**Records to process:**
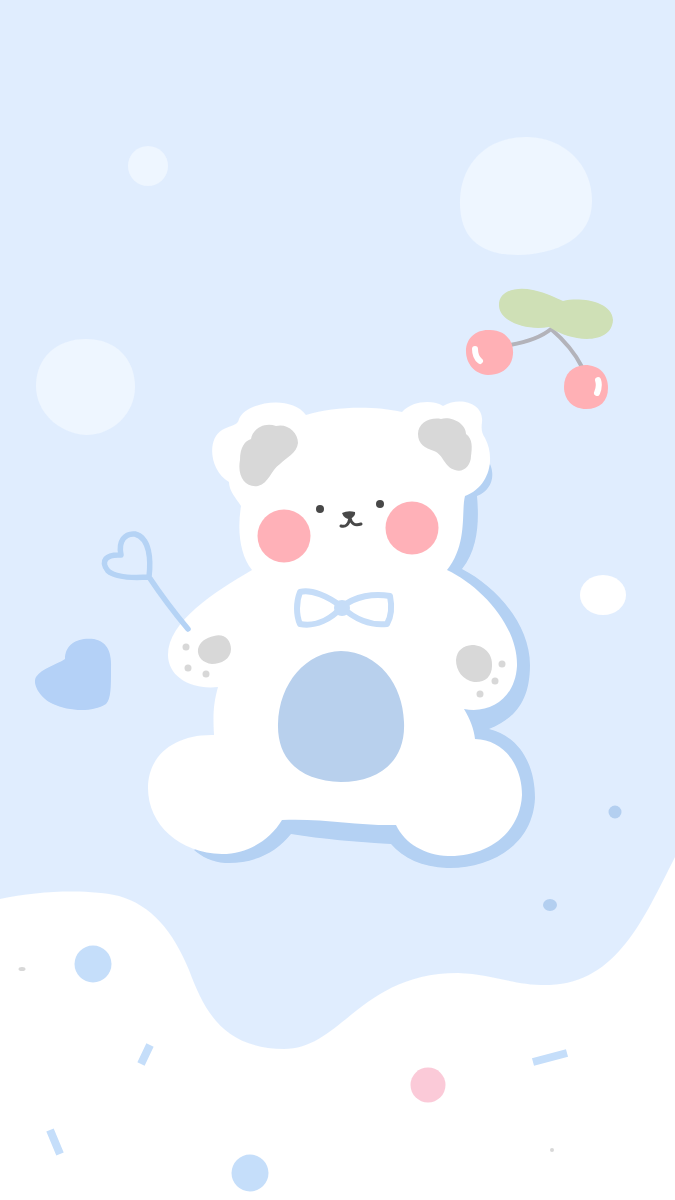
<!DOCTYPE html>
<html lang="en">
<head>
<meta charset="utf-8">
<title>Pastel bear wallpaper</title>
<style>
:root {
  --sky: #e0edfe;
  --bubble: #eef6ff;
  --white: #ffffff;
  --shadow: #b4d1f3;
  --tummy: #b8d0ed;
  --heart: #b4d1f7;
  --ribbon: #c6ddf8;
  --wand: #b5d3f5;
  --dot: #c5defa;
  --speck: #b3cff0;
  --grey: #d8d8d8;
  --blush: #ffb1b8;
  --cherry: #ffb0b5;
  --leaf: #cfe0b6;
  --stem: #b3b3ba;
  --ink: #484848;
  --pink: #fbcad8;
}
html, body { margin: 0; padding: 0; overflow: hidden; }
body { width: 675px; height: 1200px; background: var(--sky); }
svg { display: block; }
.bubble { fill: var(--bubble); }
.line { fill: none; stroke-linecap: round; stroke-linejoin: round; }
.grey { fill: var(--grey); }
.blush { fill: var(--blush); }
.dot { fill: var(--dot); }
.speck { fill: var(--speck); }
.sprinkle { stroke: var(--dot); stroke-width: 8; }
</style>
</head>
<body>
<svg width="675" height="1200" viewBox="0 0 675 1200" role="img" aria-label="White bear with a heart wand, cherries and bubbles on pale blue">
  <rect id="sky" width="675" height="1200" fill="var(--sky)"/>

  <g id="bubbles">
    <circle class="bubble" cx="148" cy="166" r="20"/>
    <path class="bubble" d="M528 137C564 138 592 164 592 201C592 238 558 254 518 255C480 255 459 238 460 200C461 163 488 136 528 137Z"/>
    <path class="bubble" d="M86 339C117 339 135 360 135 387C135 414 112 435 86 435C58 433 36 412 36 386C36 358 56 339 86 339Z"/>
    <ellipse cx="603" cy="595" rx="23" ry="20" fill="var(--white)"/>
  </g>

  <g id="cherries">
    <path class="line" d="M510 345Q538 340 551 329Q572 347 582 367" stroke="var(--stem)" stroke-width="4"/>
    <path fill="var(--leaf)" d="M499 306C498 291 516 286 533 290C547 293 556 298 563 301C580 297 612 301 613 320C612 337 594 341 577 338C564 336 556 331 549 327C527 331 500 322 499 306Z"/>
    <path fill="var(--cherry)" d="M488 330C504 329 514 340 513 354C512 368 501 375 488 375C474 374 466 363 466 351C466 339 475 330 488 330Z"/>
    <path fill="var(--cherry)" d="M585 365C599 365 608 374 608 388C608 401 600 409 586 409C573 409 564 400 564 387C564 374 572 366 585 365Z"/>
    <path class="line" d="M475 349Q475 357 480 361M598 380Q600 386 597 393" stroke="var(--white)" stroke-width="6"/>
  </g>

  <path id="heart" fill="var(--heart)" d="M65 659C65 643 79 637 94 639C108 642 112 653 111 670C111 687 111 699 106 704C92 713 68 711 53 704C40 698 32 684 36 677C42 668 56 665 65 659Z"/>

  <g id="cream">
    <path fill="var(--white)" d="M0 899C40 890 91 889 119 896C151 905 173 931 189 970C205 1013 224 1048 284 1049C341 1049 361 973 458 973C493 974 514 986 550 985C617 982 643 920 675 857V1200H0Z"/>
    <circle class="speck" cx="615" cy="812" r="6.5"/>
    <ellipse class="speck" cx="550" cy="905" rx="7" ry="6"/>
    <circle class="dot" cx="93" cy="964" r="18.5"/>
    <circle class="dot" cx="250" cy="1173" r="18.5"/>
    <circle cx="428" cy="1085" r="17.5" fill="var(--pink)"/>
    <path class="sprinkle" d="M150 1045L141 1064M533 1062L567 1053M50 1130L60 1154"/>
    <ellipse class="grey" cx="22" cy="969" rx="3.5" ry="2"/>
    <circle class="grey" cx="552" cy="1150" r="2"/>
  </g>

  <g id="bear">
    <path id="bear-shadow" fill="var(--shadow)" d="M490 464C496 478 490 491 477 496C479 518 479 548 462 569C497 587 530 625 530 665C530 702 514 719 489 729C520 737 535 765 535 798C533 845 491 869 447 868C422 867 403 858 391 844C356 842 322 839 291 834C276 853 253 864 225 863C212 862 202 857 194 850L300 780L430 600L440 520Z"/>
    <path id="bear-body" fill="var(--white)" d="M241 506C236 498 229 491 229 482C209 470 207 439 222 430C230 425 238 426 239 419C246 402 291 394 306 415C335 406 375 406 402 412C413 400 434 400 443 406C460 396 484 403 482 422C481 430 482 433 485 438C496 459 489 487 465 496C461 511 468 544 447 570C481 586 518 626 517 666C515 699 490 714 464 709C470 719 474 729 475 739C505 740 522 766 522 795C520 835 485 857 448 856C425 855 405 844 396 825C360 826 322 818 282 820C270 840 248 854 222 854C180 853 148 825 148 788C148 755 175 734 214 735C213 716 213 705 218 687C190 690 168 676 168 655C168 621 215 592 252 570C240 555 237 531 241 506Z"/>

    <g id="ears" class="grey">
      <path d="M240 460C240 447 245 441 251 439C253 428 265 422 276 426C287 423 298 432 298 443C297 453 286 458 280 464C271 470 269 483 258 486C245 488 237 476 240 460Z"/>
      <path d="M418 434C418 423 430 417 441 419C452 416 466 424 466 434C473 439 472 448 471 456C471 466 463 473 455 470C444 467 444 455 434 451C425 448 418 444 418 434Z"/>
    </g>

    <g id="face">
      <circle class="blush" cx="284" cy="536" r="26.5"/>
      <circle class="blush" cx="412" cy="528" r="26.5"/>
      <circle cx="320" cy="509" r="4" fill="var(--ink)"/>
      <circle cx="380" cy="504" r="4" fill="var(--ink)"/>
      <path fill="var(--ink)" d="M342 513Q348 510 355 512Q356 516 350 519Q344 519 342 513Z"/>
      <path class="line" d="M341 526Q348 528 350 518Q352 527 361 524" stroke="var(--ink)" stroke-width="3"/>
    </g>

    <path id="bow-tie" class="line" stroke="var(--ribbon)" stroke-width="6" d="M342 607C328 596 311 589 300 592C296 602 296 615 300 624C316 627 331 619 342 607C355 596 374 593 390 596C392 606 391 617 387 624C371 626 354 619 342 607Z"/>
    <circle cx="342" cy="608" r="8" fill="var(--ribbon)"/>
    <path id="tummy" fill="var(--tummy)" d="M341 651C379 652 403 685 404 722C406 762 378 782 341 782C304 781 277 763 278 724C279 683 306 652 341 651Z"/>

    <g id="paws" class="grey">
      <path d="M214 636C224 633 231 640 231 649C231 659 221 664 212 664C203 663 197 657 198 649C200 641 206 638 214 636Z"/>
      <path d="M472 645C484 645 493 654 492 666C492 677 484 683 474 682C463 680 456 671 456 660C457 650 463 646 472 645Z"/>
      <circle cx="186" cy="647" r="3.5"/>
      <circle cx="188" cy="668" r="3.5"/>
      <circle cx="206" cy="674" r="3.5"/>
      <circle cx="502" cy="664" r="3.5"/>
      <circle cx="495" cy="681" r="3.5"/>
      <circle cx="480" cy="694" r="3.5"/>
    </g>
  </g>

  <path id="heart-wand" class="line" stroke="var(--wand)" stroke-width="5.5" d="M188 629Q167 604 149 577C134 578 116 578 108 571C100 561 106 554 121 555C118 541 125 533 135 534C150 538 151 560 149 577"/>
</svg>
</body>
</html>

**Work item:**
The answer must be a single number: how many lines of the data include the string "body".

**Response below:**
5